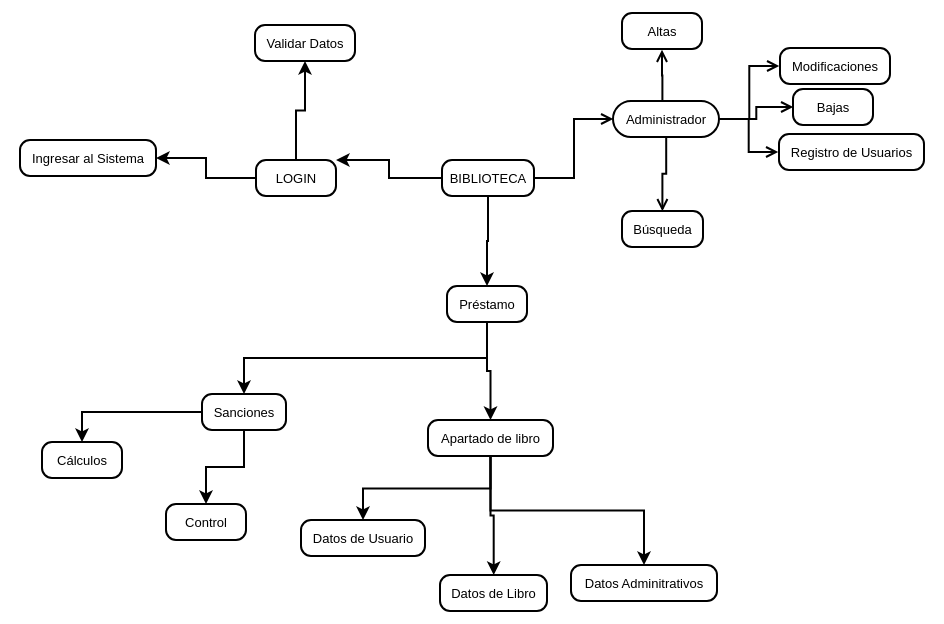
<!DOCTYPE html>
<html lang="es">
<head>
<meta charset="utf-8">
<title>Diagrama de biblioteca</title>
<style>
:root { --paper: #fff; --ink: #000; }
* { box-sizing: border-box; }
html, body { margin: 0; background: var(--paper); }
.diagram {
  position: relative;
  width: 944px;
  height: 624px;
  overflow: hidden;
  background: var(--paper);
  color: var(--ink);
  font: 13px/16px "Liberation Sans", Arial, sans-serif;
}
.connectors { position: absolute; inset: 0; display: block; }
.connectors path { fill: none; stroke: var(--ink); stroke-width: 2; }
.connectors .solid-head { fill: var(--ink); stroke: none; }
.solid path { marker-end: url(#arrow-solid); }
.open path { marker-end: url(#arrow-open); }
.node {
  position: absolute;
  left: var(--x);
  top: var(--y);
  width: var(--w);
  height: 38px;
  display: flex;
  align-items: center;
  justify-content: center;
  padding-top: 2px;
  border: 2px solid var(--ink);
  border-radius: 11px;
  background: var(--paper);
  white-space: nowrap;
}
.node.pill { border-radius: 19px; }
</style>
</head>
<body>
<main class="diagram">
  <svg class="connectors" width="944" height="624" viewBox="0 0 944 624" aria-hidden="true">
    <defs>
      <marker id="arrow-solid" markerUnits="userSpaceOnUse" markerWidth="16" markerHeight="16" refX="5" refY="8" orient="auto">
        <path class="solid-head" d="M15 8 L1 15 L4.5 8 L1 1 Z"/>
      </marker>
      <marker id="arrow-open" markerUnits="userSpaceOnUse" markerWidth="16" markerHeight="16" refX="13" refY="8" orient="auto">
        <path d="M3 3 L13 8 L3 13"/>
      </marker>
    </defs>
    <g class="solid">
      <path d="M296 160 V110.5 H305 V71"/>
      <path d="M256 178 H206 V158 H166"/>
      <path d="M442 178 H389 V160 H346"/>
      <path d="M488 196 V241 H487 V276"/>
      <path d="M487 322 V358 H244 V384"/>
      <path d="M487 322 V371 H490.5 V410"/>
      <path d="M202 412 H82 V432"/>
      <path d="M244 430 V467 H206 V494"/>
      <path d="M490.5 456 V488.5 H363 V510"/>
      <path d="M490.5 456 V515.5 H493.7 V565"/>
      <path d="M490.5 456 V510.5 H644 V555"/>
    </g>
    <g class="open">
      <path d="M534 178 H574 V119 H611"/>
      <path d="M662.4 101 V75.5 H662 V52"/>
      <path d="M666.2 137 V173.7 H662.4 V209"/>
      <path d="M719 119 H749.3 V66 H777"/>
      <path d="M719 119 H756.3 V107 H791"/>
      <path d="M719 119 H748.7 V152 H776"/>
    </g>
  </svg>

  <div class="node" style="--x:441px; --y:159px; --w:94px">BIBLIOTECA</div>

  <div class="node" style="--x:255px; --y:159px; --w:82px">LOGIN</div>
  <div class="node" style="--x:254px; --y:24px; --w:102px">Validar Datos</div>
  <div class="node" style="--x:19px; --y:139px; --w:138px">Ingresar al Sistema</div>

  <div class="node pill" style="--x:612px; --y:100px; --w:108px">Administrador</div>
  <div class="node" style="--x:621px; --y:12px; --w:82px">Altas</div>
  <div class="node" style="--x:779px; --y:47px; --w:112px">Modificaciones</div>
  <div class="node" style="--x:792px; --y:88px; --w:82px">Bajas</div>
  <div class="node" style="--x:778px; --y:133px; --w:147px">Registro de Usuarios</div>
  <div class="node" style="--x:621px; --y:210px; --w:83px">Búsqueda</div>

  <div class="node" style="--x:446px; --y:285px; --w:82px">Préstamo</div>

  <div class="node" style="--x:201px; --y:393px; --w:86px">Sanciones</div>
  <div class="node" style="--x:41px; --y:441px; --w:82px">Cálculos</div>
  <div class="node" style="--x:165px; --y:503px; --w:82px">Control</div>

  <div class="node" style="--x:427px; --y:419px; --w:127px">Apartado de libro</div>
  <div class="node" style="--x:300px; --y:519px; --w:126px">Datos de Usuario</div>
  <div class="node" style="--x:439px; --y:574px; --w:109px">Datos de Libro</div>
  <div class="node" style="--x:570px; --y:564px; --w:148px">Datos Adminitrativos</div>
</main>
</body>
</html>
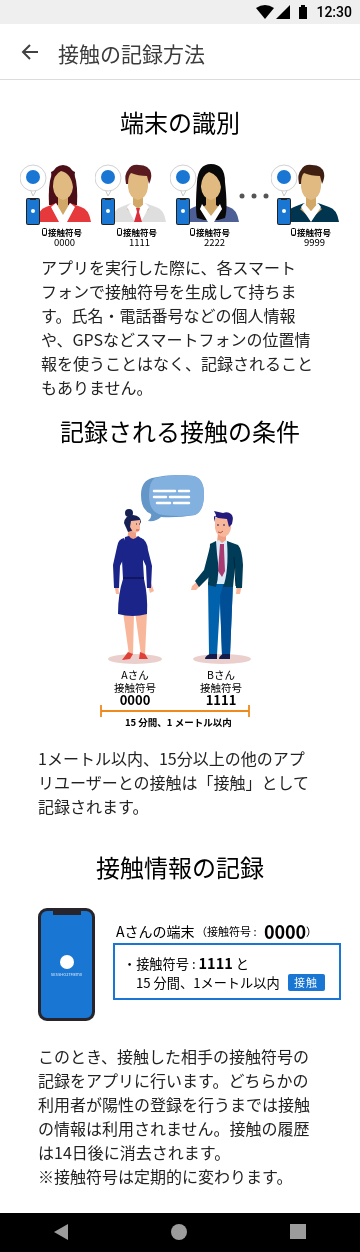
<!DOCTYPE html>
<html lang="ja">
<head>
<meta charset="utf-8">
<title>接触の記録方法</title>
<style>
:root {
  --ink: #212121; --black: #000; --blue: #1976d2; --navy: #00344f; --royal: #1b2488;
  --skin: #e0ba80; --peach: #f8b69b; --orange: #f08a1d; --status: #efefef; --rule: #dcdcdc; --nav-icon: #9c9c9c;
}
* { box-sizing: border-box; margin: 0; padding: 0; }
html, body { width: 360px; height: 1252px; overflow: hidden; }
body { display: flex; flex-direction: column; background: #fff; color: var(--ink); font-family: "Noto Sans CJK JP", "Noto Sans", sans-serif; white-space: nowrap; }
svg { display: block; flex: none; }
.status-bar { height: 24px; flex: none; display: flex; justify-content: flex-end; align-items: center; padding-right: 8px; gap: 8px; background: var(--status); color: var(--black); font: 500 14px/24px Roboto, sans-serif; }
.app-bar { height: 56px; flex: none; display: flex; align-items: center; gap: 18px; padding-left: 20px; border-bottom: 1px solid var(--rule); }
.app-bar h1 { font-size: 21px; font-weight: 400; line-height: 32px; padding-top: 3px; color: #3c3c3c; }
main { flex: 1; }
section { display: flex; flex-direction: column; }
.identify { height: 333px; padding-top: 24px; }
.conditions { height: 436px; }
h2 { height: 36px; flex: none; font-size: 24px; font-weight: 400; line-height: 36px; text-align: center; color: var(--black); }
p { flex: none; font-size: 16px; line-height: 24px; padding-left: 38px; }
.identify p { padding-left: 41px; }
.people { height: 115px; flex: none; display: grid; grid-template-columns: 75px 75px 68px 33px 72px; padding: 22px 0 0 20px; color: var(--black); }
.user { width: 72px; }
.code-label { display: flex; align-items: center; gap: 1px; height: 12px; margin-top: 1px; padding-left: 22px; font-size: 8.5px; font-weight: 700; line-height: 12px; }
.code-value { display: block; padding-left: 34px; font-size: 9.5px; font-weight: 500; line-height: 10px; margin-top: -1px; }
.more { padding-top: 30px; }
.meeting { height: 297px; flex: none; padding-top: 21px; color: var(--black); }
.meeting svg { margin-left: 100px; }
.names { display: grid; grid-template-columns: 86px 86px; margin-left: 92px; height: 37px; text-align: center; font-size: 10.5px; line-height: 13px; }
.names span, .names b { display: block; }
.names b { font-size: 13px; line-height: 11px; }
.range { width: 150px; height: 12px; margin: 0 0 0 105px; }
.range-text { height: 14px; margin: -2px 0 0 125px; font-size: 9.5px; font-weight: 700; line-height: 14px; }
.log { height: 159px; flex: none; display: flex; padding: 23px 0 0 38px; gap: 18px; color: var(--black); }
.device { width: 57px; height: 113px; flex: none; display: flex; flex-direction: column; align-items: center; padding-top: 44px; border: 3px solid #28242b; border-radius: 9px; background: linear-gradient(#28242b, #28242b) 50% 0 / 28px 4px no-repeat var(--blue); color: #fff; }
.device i { width: 14px; height: 14px; border-radius: 50%; background: #fff; }
.device small { margin-top: 3px; font-size: 4px; line-height: 5px; font-weight: 500; }
.entry { padding-top: 12px; }
.entry-title { display: flex; align-items: center; height: 23px; padding-left: 3px; font-size: 14px; line-height: 23px; }
.entry-title span { width: 85px; }
.entry-title em { width: 64px; font-size: 11px; font-style: normal; }
.entry-title em + b + em { width: auto; }
.entry-title em:first-of-type { margin-left: -5px; margin-right: 4px; }
.entry-title b { font-size: 18px; letter-spacing: -.1px; }
.entry-box { width: 228px; height: 57px; padding: 8px 0 0 8px; border: 2px solid var(--blue); font-size: 13.2px; font-weight: 500; line-height: 19px; }
.entry-box b { font-size: 14.5px; }
.entry-row { display: flex; align-items: center; gap: 8px; padding-left: 13px; }
.tag { width: 37px; height: 17px; border-radius: 2px; background: var(--blue); color: #fff; font-size: 11px; line-height: 16px; text-align: center; letter-spacing: 1px; }
.nav-bar { height: 39px; flex: none; background: #000; }
</style>
</head>
<body>
<svg width="0" height="0" style="position:absolute" aria-hidden="true">
  <defs>
    <g id="app-phone">
      <path d="M10 27L13 34L17 27Z" fill="#fff" stroke="#c9c9c9"/>
      <circle cx="13" cy="16" r="13" fill="#fff" stroke="#d2d2d2"/>
      <circle cx="13" cy="15" r="7" fill="#1976d2"/>
      <rect x="6" y="36" width="14" height="27" rx="2" fill="#222"/>
      <rect x="7" y="37" width="12" height="25" rx="1" fill="#1976d2"/>
      <path d="M10 37H16" stroke="#222" stroke-width="2"/>
      <circle cx="13" cy="49" r="2" fill="#fff"/>
    </g>
    <g id="bust">
      <path d="M38 32H48V43L54 47L43 57L32 47L38 43Z" fill="#d2a868"/>
      <path d="M33 15Q33 8 43 8Q53 8 53 15V25Q52 36 43 38Q34 36 33 25Z" fill="#e0ba80"/>
    </g>
    <path id="shoulders" d="M17 60Q18 47 26 45L36 41L43 51L50 41L61 45Q69 47 71 60Z"/>
    <path id="short-hair" d="M31 22Q29 12 33 8Q36 2 44 3Q54 3 56 11Q57 16 54 22L52 14Q43 14 36 11Q33 14 33 22Z"/>
    <g id="mini-phone"><rect x=".5" y=".5" width="4" height="7" rx="1" fill="#fff" stroke="#000"/><path d="M1 7H4" stroke="#000"/></g>
  </defs>
</svg>

<header>
  <div class="status-bar">
    <svg width="52" height="16" aria-label="通信と電池"><path d="M0 4Q9-2 18 4L9 15Z"/><path d="M20 15L34 1V15Z"/><path d="M43 3H45V1H49V3H51V15H43Z"/></svg>
    <span>12:30</span>
  </div>
  <div class="app-bar">
    <svg width="20" height="20" fill="none" stroke="#424242" stroke-width="2"><path d="M18 10H3M10 3L3 10L10 17"/></svg>
    <h1>接触の記録方法</h1>
  </div>
</header>

<main>
  <section class="identify">
    <h2>端末の識別</h2>
    <div class="people">
      <div class="user">
        <svg width="72" height="63">
          <path d="M29 43Q27 3 43 3Q59 3 57 43Z" fill="#4c0f18"/>
          <use href="#shoulders" fill="#e5393c"/><use href="#bust"/>
          <path d="M33 24Q33 13 41 9Q51 11 53 25L55 10L43 4L31 10Z" fill="#4c0f18"/>
          <path d="M36 41L43 53L50 41L55 45L47 60H39L31 45Z" fill="#fff"/><path d="M38 39H48L43 52Z" fill="#d2a868"/>
          <use href="#app-phone"/>
        </svg>
        <div class="code-label"><svg width="5" height="8"><use href="#mini-phone"/></svg>接触符号</div><span class="code-value">0000</span>
      </div>
      <div class="user">
        <svg width="72" height="63">
          <use href="#shoulders" fill="#dedede"/><use href="#bust"/><use href="#short-hair" fill="#5a1b20"/>
          <path d="M36 41L43 47L50 41L54 45L46 60H40L32 45Z" fill="#fff"/><path d="M41 46H45L44 50L47 60H39L42 50Z" fill="#d8313b"/>
          <use href="#app-phone"/>
        </svg>
        <div class="code-label"><svg width="5" height="8"><use href="#mini-phone"/></svg>接触符号</div><span class="code-value">1111</span>
      </div>
      <div class="user">
        <svg width="72" height="63">
          <g transform="translate(-2 0)">
            <use href="#shoulders" fill="#4d5f94"/>
            <path d="M29 56Q27 47 29 20Q30 2 43 2Q57 2 57 20Q60 47 57 56L50 58H36Z" fill="#090909"/>
            <use href="#bust"/>
            <path d="M33 24Q34 13 41 10Q51 13 53 25L54 10L43 4L32 10Z" fill="#090909"/>
            <path d="M34 42L43 54L52 42L54 47L46 60H40L32 47Z" fill="#fff"/><path d="M38 38H48V43L43 51L38 43Z" fill="#d2a868"/>
          </g>
          <use href="#app-phone"/>
        </svg>
        <div class="code-label" style="padding-left:20px"><svg width="5" height="8"><use href="#mini-phone"/></svg>接触符号</div><span class="code-value">2222</span>
      </div>
      <div class="more"><svg width="33" height="8" fill="#555"><circle cx="4" cy="4" r="2.5"/><circle cx="16" cy="4" r="2.5"/><circle cx="28" cy="4" r="2.5"/></svg></div>
      <div class="user">
        <svg width="72" height="63">
          <g transform="translate(-3 0)">
            <use href="#shoulders" fill="#00344f"/><use href="#bust"/><use href="#short-hair" fill="#401f13"/>
            <path d="M36 41L43 49L50 41L53 45L43 60L33 45Z" fill="#fff"/><path d="M38 38H48V43L43 49L38 43Z" fill="#d2a868"/>
          </g>
          <use href="#app-phone"/>
        </svg>
        <div class="code-label" style="padding-left:20px"><svg width="5" height="8"><use href="#mini-phone"/></svg>接触符号</div><span class="code-value" style="padding-left:33px">9999</span>
      </div>
    </div>
    <p>アプリを実行した際に、各スマート<br>フォンで接触符号を生成して持ちま<br>す。氏名・電話番号などの個人情報<br>や、GPSなどスマートフォンの位置情<br>報を使うことはなく、記録されること<br>もありません。</p>
  </section>

  <section class="conditions">
    <h2>記録される接触の条件</h2>
    <div class="meeting">
      <svg width="160" height="198" viewBox="100 470 160 198" role="img" aria-label="会話する二人">
        <g class="speech">
          <path d="M152 478Q172 473 194 476Q204 479 204 494Q204 511 195 515Q178 518 161 517Q156 522 148 521Q152 518 151 514Q141 510 141 495Q141 481 152 478Z" fill="#6596c8"/>
          <path d="M155 478Q175 473 194 476Q204 479 204 494Q204 511 195 515Q178 517 163 515Q149 513 149 496Q149 481 155 478Z" fill="#82b1e0"/>
          <path d="M154 491H175M179 491H189M154 497H166M170 497H189M157 503H170M174 503H189" stroke="#fff" stroke-width="2.5" stroke-linecap="round"/>
        </g>
        <ellipse cx="135" cy="659" rx="27" ry="5" fill="#eacfcc"/>
        <ellipse cx="222" cy="659" rx="29" ry="5" fill="#eacfcc"/>
        <g class="woman">
          <path d="M123 612L129 655H133L134 612ZM135 612L141 655H145L147 612Z" fill="#f8b69b"/>
          <path d="M128 652L133 654L130 659L122 660ZM140 652L145 654L148 659L139 659Z" fill="#df4038"/>
          <path d="M114 583L116 594L119 594L118 583ZM147 582L150 593L154 591L150 580Z" fill="#f8b69b"/>
          <path d="M124 538Q118 539 117 547L113 565L114 588H119L120 566L128 549ZM141 538Q147 540 148 550L152 566L151 588L147 588L146 566L139 551Z" fill="#1b2488"/>
          <path d="M129 528H136V536L140 539L133 543L127 539Z" fill="#ef9f86"/>
          <path d="M125 537L129 536Q133 542 138 536L144 540L143 562L144 579Q148 596 147 614Q133 618 118 614Q118 594 123 579L122 560Z" fill="#1b2488"/>
          <path d="M123 578H144" stroke="#10165f" stroke-width="2"/>
          <circle cx="129" cy="513" r="4" fill="#172052"/>
          <path d="M124 523Q125 515 133 515Q141 516 141 522L137 529L128 532Z" fill="#172052"/>
          <path d="M131 521L140 520V530Q137 534 133 532L130 527Z" fill="#f8b69b"/>
          <path d="M136 524H137M139 524H140" stroke="#172052"/><path d="M136 530H139" stroke="#c44e48"/>
        </g>
        <g class="man">
          <path d="M208 582H233L230 655H222L220 603L217 655H209Z" fill="#0061ad"/>
          <path d="M220 596L224 582L233 583L230 655H222Z" fill="#004f96"/>
          <path d="M217 654V659H205Q205 656 210 654ZM230 654V659H219Q219 656 223 654Z" fill="#151c4c"/>
          <path d="M199 580L192 586L191 590H196L202 584ZM237 584L236 594L240 594L242 584Z" fill="#f8b69b"/>
          <path d="M211 543L204 570L195 581L199 587L211 575Z" fill="#003b58"/>
          <path d="M218 532H226V543L222 547L217 543Z" fill="#ef9f86"/>
          <path d="M214 542L219 540L222 543L226 540L231 543L229 584H212Z" fill="#dbe8f6"/>
          <path d="M220 544H224L224 549L225 571L222 577L218 571Z" fill="#a93d73"/>
          <path d="M216 541L210 544L208 585L216 587Q220 573 217 554ZM227 541L238 545Q242 549 243 565L242 588H236L235 567L233 587H223Q229 572 227 541Z" fill="#003b58"/>
          <path d="M234 557L236 586" stroke="#00273e"/>
          <path d="M215 518H231V528Q230 535 224 537Q216 536 215 528Z" fill="#f8b69b"/>
          <path d="M214 522V516L218 518L227 519L229 527L232 524Q234 516 231 514Q228 511 223 513L214 511L216 515Z" fill="#241b7d"/>
          <path d="M217 525H219M223 525H225" stroke="#1b2352"/><path d="M218 532Q221 534 223 531" fill="none" stroke="#b64f47"/>
        </g>
      </svg>
      <div class="names">
        <div><span>Aさん</span><span>接触符号</span><b>0000</b></div>
        <div><span>Bさん</span><span>接触符号</span><b>1111</b></div>
      </div>
      <svg class="range" viewBox="0 0 150 12"><path d="M1 0V12M149 0V12M1 6H149" fill="none" stroke="#f08a1d" stroke-width="1.8"/></svg>
      <div class="range-text">15 分間、1 メートル以内</div>
    </div>
    <p>1メートル以内、15分以上の他のアプ<br>リユーザーとの接触は「接触」として<br>記録されます。</p>
  </section>

  <section class="record">
    <h2>接触情報の記録</h2>
    <div class="log">
      <div class="device"><i></i><small>SESSHO27Memo</small></div>
      <div class="entry">
        <div class="entry-title"><span>Aさんの端末</span><em>（接触符号 :</em><b>0000</b><em>）</em></div>
        <div class="entry-box">
          <div>・接触符号 : <b>1111</b> と</div>
          <div class="entry-row"><span>15 分間、1メートル以内</span><span class="tag">接触</span></div>
        </div>
      </div>
    </div>
    <p>このとき、接触した相手の接触符号の<br>記録をアプリに行います。どちらかの<br>利用者が陽性の登録を行うまでは接触<br>の情報は利用されません。接触の履歴<br>は14日後に消去されます。<br>※接触符号は定期的に変わります。</p>
  </section>
</main>

<footer class="nav-bar">
  <svg width="360" height="39" fill="#9c9c9c"><path d="M54 19L68 11V27Z"/><circle cx="179" cy="19" r="8"/><rect x="290" y="11" width="16" height="15"/></svg>
</footer>
</body>
</html>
= = = = = = =
> **Assigned task**
Look above for the line holding "60Q18 47 26" and the line holding "24Q33 13 41". Retype both, and every line between them, word for word and nothing else.

> **Solution**
    <path id="shoulders" d="M17 60Q18 47 26 45L36 41L43 51L50 41L61 45Q69 47 71 60Z"/>
    <path id="short-hair" d="M31 22Q29 12 33 8Q36 2 44 3Q54 3 56 11Q57 16 54 22L52 14Q43 14 36 11Q33 14 33 22Z"/>
    <g id="mini-phone"><rect x=".5" y=".5" width="4" height="7" rx="1" fill="#fff" stroke="#000"/><path d="M1 7H4" stroke="#000"/></g>
  </defs>
</svg>

<header>
  <div class="status-bar">
    <svg width="52" height="16" aria-label="通信と電池"><path d="M0 4Q9-2 18 4L9 15Z"/><path d="M20 15L34 1V15Z"/><path d="M43 3H45V1H49V3H51V15H43Z"/></svg>
    <span>12:30</span>
  </div>
  <div class="app-bar">
    <svg width="20" height="20" fill="none" stroke="#424242" stroke-width="2"><path d="M18 10H3M10 3L3 10L10 17"/></svg>
    <h1>接触の記録方法</h1>
  </div>
</header>

<main>
  <section class="identify">
    <h2>端末の識別</h2>
    <div class="people">
      <div class="user">
        <svg width="72" height="63">
          <path d="M29 43Q27 3 43 3Q59 3 57 43Z" fill="#4c0f18"/>
          <use href="#shoulders" fill="#e5393c"/><use href="#bust"/>
          <path d="M33 24Q33 13 41 9Q51 11 53 25L55 10L43 4L31 10Z" fill="#4c0f18"/>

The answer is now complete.